## Task to complete
Which of the lines in the data mention the string "parts"? List them all.

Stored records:
* * * * * * *
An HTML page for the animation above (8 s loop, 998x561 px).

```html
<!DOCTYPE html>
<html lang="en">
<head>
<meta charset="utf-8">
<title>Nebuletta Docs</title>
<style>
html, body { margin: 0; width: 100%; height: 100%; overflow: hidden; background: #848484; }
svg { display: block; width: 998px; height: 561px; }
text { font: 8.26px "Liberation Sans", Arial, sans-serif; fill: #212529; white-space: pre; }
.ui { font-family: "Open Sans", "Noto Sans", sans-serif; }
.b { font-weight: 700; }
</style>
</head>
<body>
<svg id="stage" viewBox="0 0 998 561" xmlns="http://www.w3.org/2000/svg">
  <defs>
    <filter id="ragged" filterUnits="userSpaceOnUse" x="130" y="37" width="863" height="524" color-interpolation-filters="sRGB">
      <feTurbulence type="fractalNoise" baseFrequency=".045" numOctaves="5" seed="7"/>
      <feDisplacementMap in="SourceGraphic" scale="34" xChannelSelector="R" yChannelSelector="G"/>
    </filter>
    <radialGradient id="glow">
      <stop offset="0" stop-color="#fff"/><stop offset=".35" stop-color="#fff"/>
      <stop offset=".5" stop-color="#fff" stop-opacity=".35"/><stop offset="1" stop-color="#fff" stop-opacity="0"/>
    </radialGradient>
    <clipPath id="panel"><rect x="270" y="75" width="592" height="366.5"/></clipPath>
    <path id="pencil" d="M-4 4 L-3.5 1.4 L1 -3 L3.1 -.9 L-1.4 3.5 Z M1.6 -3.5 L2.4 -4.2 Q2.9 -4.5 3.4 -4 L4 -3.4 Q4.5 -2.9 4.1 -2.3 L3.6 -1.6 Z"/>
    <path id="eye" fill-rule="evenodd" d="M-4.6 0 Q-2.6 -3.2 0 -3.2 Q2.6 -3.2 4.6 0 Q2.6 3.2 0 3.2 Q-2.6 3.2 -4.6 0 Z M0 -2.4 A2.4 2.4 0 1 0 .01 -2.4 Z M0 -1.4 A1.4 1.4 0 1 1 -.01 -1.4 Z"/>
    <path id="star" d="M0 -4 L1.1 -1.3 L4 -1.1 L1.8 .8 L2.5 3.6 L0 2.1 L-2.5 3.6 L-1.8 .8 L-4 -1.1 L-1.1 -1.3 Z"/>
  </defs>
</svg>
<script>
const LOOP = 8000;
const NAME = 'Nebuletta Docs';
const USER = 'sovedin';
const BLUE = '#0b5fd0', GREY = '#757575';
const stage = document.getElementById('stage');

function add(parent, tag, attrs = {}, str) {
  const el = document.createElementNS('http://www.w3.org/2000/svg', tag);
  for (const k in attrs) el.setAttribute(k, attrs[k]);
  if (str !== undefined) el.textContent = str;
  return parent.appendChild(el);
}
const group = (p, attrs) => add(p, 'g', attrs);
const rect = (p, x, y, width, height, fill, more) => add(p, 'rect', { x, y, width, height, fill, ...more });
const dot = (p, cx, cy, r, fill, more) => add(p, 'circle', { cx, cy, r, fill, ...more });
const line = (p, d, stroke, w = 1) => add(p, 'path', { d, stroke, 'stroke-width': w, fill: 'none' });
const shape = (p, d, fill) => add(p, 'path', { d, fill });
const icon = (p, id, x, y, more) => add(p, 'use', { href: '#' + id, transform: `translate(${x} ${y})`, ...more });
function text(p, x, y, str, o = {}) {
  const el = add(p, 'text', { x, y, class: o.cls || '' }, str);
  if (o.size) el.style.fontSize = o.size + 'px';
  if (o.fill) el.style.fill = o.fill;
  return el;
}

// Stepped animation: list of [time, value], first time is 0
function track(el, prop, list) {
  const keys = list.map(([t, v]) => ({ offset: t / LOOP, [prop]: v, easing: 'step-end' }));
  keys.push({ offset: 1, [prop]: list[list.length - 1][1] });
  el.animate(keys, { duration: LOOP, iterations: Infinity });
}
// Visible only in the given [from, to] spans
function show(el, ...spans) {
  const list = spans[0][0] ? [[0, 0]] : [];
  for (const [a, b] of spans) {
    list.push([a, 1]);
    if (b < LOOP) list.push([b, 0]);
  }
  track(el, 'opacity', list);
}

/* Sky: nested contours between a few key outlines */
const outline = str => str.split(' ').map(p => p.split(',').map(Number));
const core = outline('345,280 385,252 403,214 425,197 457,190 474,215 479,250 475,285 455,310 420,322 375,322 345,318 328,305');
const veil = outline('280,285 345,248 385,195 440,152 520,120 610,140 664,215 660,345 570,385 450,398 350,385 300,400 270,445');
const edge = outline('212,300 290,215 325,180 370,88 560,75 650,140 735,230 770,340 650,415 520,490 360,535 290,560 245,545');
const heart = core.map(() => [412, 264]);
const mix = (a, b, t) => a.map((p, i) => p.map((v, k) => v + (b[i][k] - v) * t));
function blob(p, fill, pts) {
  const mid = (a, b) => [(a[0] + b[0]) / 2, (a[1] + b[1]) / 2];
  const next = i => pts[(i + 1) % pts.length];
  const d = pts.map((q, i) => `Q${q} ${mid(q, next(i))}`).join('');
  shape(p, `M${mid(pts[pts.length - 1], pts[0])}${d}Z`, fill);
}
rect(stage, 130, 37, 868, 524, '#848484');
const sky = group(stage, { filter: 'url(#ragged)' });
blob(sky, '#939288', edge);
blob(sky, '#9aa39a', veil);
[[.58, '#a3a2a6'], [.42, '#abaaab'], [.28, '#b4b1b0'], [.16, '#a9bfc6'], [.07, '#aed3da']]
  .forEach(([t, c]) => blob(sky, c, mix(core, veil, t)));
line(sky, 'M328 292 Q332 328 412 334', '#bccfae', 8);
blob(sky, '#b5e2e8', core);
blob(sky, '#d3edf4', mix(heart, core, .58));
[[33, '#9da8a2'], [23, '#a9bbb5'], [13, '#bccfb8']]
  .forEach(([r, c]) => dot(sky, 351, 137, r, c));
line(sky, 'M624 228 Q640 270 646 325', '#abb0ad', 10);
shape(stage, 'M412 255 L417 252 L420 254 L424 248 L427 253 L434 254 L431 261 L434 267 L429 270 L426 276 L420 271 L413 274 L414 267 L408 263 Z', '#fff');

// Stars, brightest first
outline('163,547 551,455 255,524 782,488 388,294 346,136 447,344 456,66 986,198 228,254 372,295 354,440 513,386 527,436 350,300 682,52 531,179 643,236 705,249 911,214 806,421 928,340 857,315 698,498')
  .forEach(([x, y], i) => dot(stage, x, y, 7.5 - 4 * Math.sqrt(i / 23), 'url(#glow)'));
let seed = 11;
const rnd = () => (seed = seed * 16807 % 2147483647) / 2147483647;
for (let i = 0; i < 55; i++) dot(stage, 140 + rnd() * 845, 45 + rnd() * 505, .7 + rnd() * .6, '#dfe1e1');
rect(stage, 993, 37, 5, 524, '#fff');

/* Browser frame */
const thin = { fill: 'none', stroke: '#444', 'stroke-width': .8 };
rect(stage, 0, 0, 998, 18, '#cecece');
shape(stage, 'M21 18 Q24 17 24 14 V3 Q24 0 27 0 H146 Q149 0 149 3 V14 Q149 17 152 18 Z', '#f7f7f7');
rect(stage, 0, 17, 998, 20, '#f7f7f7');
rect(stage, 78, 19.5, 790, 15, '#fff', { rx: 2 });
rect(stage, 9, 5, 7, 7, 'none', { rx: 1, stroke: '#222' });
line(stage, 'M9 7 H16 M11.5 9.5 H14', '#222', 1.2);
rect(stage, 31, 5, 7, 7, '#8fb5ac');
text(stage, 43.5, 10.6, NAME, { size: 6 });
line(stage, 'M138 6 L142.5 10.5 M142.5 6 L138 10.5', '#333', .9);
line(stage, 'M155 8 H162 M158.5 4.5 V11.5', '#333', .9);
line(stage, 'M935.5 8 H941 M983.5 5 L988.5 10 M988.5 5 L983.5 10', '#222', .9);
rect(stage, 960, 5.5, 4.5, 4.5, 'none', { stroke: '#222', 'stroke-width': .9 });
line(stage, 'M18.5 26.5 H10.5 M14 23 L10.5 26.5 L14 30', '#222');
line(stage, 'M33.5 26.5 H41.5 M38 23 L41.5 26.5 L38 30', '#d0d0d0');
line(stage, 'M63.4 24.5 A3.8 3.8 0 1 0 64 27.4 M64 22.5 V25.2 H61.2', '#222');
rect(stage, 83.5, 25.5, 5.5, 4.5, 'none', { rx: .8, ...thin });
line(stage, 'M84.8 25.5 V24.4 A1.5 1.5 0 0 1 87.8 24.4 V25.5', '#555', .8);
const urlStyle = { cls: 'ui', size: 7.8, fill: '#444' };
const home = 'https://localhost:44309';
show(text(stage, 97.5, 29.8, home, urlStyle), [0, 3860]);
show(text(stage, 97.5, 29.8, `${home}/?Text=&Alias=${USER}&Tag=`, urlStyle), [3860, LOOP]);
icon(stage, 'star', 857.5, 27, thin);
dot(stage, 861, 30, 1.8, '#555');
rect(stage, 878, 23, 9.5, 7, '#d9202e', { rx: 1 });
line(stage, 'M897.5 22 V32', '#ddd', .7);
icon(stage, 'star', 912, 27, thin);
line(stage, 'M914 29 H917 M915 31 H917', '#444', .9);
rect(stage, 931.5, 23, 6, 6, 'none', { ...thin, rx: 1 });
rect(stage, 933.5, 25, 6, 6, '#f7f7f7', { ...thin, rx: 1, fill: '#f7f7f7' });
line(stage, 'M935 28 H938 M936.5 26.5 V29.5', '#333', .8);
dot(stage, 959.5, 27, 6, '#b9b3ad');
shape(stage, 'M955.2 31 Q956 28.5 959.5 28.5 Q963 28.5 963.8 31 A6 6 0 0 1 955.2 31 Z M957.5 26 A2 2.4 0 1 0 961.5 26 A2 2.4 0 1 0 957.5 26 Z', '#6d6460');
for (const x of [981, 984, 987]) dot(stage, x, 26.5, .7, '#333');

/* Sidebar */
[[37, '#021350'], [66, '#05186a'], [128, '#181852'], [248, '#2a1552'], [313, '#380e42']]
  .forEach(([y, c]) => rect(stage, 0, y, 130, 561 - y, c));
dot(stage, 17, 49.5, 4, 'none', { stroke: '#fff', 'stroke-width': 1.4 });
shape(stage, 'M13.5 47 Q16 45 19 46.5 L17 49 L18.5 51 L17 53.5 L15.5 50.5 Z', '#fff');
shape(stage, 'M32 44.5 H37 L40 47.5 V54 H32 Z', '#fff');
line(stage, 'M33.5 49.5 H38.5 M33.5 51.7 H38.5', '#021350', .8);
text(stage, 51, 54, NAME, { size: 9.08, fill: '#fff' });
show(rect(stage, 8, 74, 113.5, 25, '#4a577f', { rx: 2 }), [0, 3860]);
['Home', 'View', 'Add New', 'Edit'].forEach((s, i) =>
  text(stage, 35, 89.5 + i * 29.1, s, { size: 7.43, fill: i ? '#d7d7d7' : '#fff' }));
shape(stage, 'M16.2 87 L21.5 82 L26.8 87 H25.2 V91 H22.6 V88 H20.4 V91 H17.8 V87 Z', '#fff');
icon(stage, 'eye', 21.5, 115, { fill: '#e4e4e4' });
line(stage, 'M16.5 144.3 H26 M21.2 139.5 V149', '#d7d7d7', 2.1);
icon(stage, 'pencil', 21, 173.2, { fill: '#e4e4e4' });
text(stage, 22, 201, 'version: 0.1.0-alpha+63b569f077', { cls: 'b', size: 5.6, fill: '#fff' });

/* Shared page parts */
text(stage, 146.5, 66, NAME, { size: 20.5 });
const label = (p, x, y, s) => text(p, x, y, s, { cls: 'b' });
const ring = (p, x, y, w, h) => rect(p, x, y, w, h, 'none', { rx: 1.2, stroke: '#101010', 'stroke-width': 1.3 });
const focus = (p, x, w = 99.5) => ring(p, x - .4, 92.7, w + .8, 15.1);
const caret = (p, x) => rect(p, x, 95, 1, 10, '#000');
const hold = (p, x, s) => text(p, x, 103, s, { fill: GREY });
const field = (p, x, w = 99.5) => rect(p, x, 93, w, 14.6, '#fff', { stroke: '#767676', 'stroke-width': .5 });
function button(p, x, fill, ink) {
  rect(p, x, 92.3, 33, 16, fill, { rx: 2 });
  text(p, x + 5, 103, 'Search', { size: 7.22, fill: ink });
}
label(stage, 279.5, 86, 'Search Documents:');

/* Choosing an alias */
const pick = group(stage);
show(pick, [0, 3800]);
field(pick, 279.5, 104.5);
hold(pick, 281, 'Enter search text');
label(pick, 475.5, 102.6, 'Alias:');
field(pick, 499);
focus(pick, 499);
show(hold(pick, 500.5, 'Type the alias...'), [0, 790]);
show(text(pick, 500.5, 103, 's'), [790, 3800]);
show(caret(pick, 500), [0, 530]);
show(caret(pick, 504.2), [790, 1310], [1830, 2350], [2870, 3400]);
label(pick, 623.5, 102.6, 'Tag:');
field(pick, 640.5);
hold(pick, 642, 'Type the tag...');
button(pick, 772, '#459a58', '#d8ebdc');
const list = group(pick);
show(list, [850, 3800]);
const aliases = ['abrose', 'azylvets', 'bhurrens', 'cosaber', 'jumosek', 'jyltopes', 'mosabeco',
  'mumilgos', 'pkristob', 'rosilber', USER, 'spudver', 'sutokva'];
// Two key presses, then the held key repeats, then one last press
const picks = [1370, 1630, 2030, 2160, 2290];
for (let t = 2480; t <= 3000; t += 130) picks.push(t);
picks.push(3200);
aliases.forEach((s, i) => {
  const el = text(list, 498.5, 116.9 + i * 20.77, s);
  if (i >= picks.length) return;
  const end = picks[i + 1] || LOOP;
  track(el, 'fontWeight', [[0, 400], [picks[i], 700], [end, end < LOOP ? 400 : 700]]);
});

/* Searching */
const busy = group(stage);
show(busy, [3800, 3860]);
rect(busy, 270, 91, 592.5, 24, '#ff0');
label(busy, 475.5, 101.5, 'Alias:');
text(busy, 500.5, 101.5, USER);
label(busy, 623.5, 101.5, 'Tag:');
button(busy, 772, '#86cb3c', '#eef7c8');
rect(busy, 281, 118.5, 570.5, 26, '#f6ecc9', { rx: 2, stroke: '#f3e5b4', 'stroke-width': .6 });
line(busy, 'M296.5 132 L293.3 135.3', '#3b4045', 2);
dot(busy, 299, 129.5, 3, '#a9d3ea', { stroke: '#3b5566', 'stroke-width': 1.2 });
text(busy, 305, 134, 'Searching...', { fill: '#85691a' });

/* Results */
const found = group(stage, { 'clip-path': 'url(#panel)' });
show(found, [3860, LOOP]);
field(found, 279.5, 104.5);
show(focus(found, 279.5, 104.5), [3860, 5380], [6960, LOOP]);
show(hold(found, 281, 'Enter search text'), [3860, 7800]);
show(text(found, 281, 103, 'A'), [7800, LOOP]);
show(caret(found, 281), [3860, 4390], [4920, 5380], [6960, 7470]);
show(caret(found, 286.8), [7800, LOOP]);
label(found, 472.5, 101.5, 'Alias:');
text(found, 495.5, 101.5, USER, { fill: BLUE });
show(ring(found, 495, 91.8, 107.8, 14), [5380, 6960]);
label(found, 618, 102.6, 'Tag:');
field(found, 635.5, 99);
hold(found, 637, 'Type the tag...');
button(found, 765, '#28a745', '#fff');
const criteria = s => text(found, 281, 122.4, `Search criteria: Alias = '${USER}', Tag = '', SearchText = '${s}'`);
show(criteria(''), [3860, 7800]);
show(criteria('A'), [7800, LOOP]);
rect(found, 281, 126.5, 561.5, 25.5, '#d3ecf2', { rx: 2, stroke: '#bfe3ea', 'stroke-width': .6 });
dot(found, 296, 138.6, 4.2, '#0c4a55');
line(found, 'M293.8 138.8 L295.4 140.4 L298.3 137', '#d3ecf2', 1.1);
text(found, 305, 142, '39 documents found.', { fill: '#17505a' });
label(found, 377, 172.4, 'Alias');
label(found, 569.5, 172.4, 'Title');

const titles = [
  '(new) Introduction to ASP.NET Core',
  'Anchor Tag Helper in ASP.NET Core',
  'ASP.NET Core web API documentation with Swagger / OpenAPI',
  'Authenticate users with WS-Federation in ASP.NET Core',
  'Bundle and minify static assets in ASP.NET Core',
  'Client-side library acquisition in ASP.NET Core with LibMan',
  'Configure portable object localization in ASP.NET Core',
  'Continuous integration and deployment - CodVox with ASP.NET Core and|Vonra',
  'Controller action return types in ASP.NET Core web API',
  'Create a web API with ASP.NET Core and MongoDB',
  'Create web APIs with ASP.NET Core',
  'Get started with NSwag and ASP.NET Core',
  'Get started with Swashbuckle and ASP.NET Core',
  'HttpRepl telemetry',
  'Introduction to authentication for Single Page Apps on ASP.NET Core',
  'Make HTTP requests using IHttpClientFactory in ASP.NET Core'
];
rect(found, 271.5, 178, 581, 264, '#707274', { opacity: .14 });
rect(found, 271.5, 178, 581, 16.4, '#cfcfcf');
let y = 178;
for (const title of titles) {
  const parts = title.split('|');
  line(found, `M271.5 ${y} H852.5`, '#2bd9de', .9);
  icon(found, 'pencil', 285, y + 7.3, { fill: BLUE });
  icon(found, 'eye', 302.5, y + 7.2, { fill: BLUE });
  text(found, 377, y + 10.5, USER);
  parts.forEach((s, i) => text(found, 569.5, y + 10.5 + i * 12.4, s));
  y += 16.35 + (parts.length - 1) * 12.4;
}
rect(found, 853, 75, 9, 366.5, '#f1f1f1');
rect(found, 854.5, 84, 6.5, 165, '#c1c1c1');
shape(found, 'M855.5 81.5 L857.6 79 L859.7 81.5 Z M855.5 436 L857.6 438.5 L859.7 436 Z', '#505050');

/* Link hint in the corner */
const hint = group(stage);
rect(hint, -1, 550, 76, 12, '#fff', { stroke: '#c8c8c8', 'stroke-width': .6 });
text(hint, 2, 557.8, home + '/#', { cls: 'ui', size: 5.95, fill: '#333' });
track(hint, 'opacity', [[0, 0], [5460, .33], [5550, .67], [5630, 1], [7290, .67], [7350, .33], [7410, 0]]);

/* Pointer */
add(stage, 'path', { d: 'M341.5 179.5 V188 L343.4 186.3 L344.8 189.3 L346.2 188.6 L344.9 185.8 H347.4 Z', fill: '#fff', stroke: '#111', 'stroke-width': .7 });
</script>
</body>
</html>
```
* * * * * * *
## Written response
/* Shared page parts */
  const parts = title.split('|');
  parts.forEach((s, i) => text(found, 569.5, y + 10.5 + i * 12.4, s));
  y += 16.35 + (parts.length - 1) * 12.4;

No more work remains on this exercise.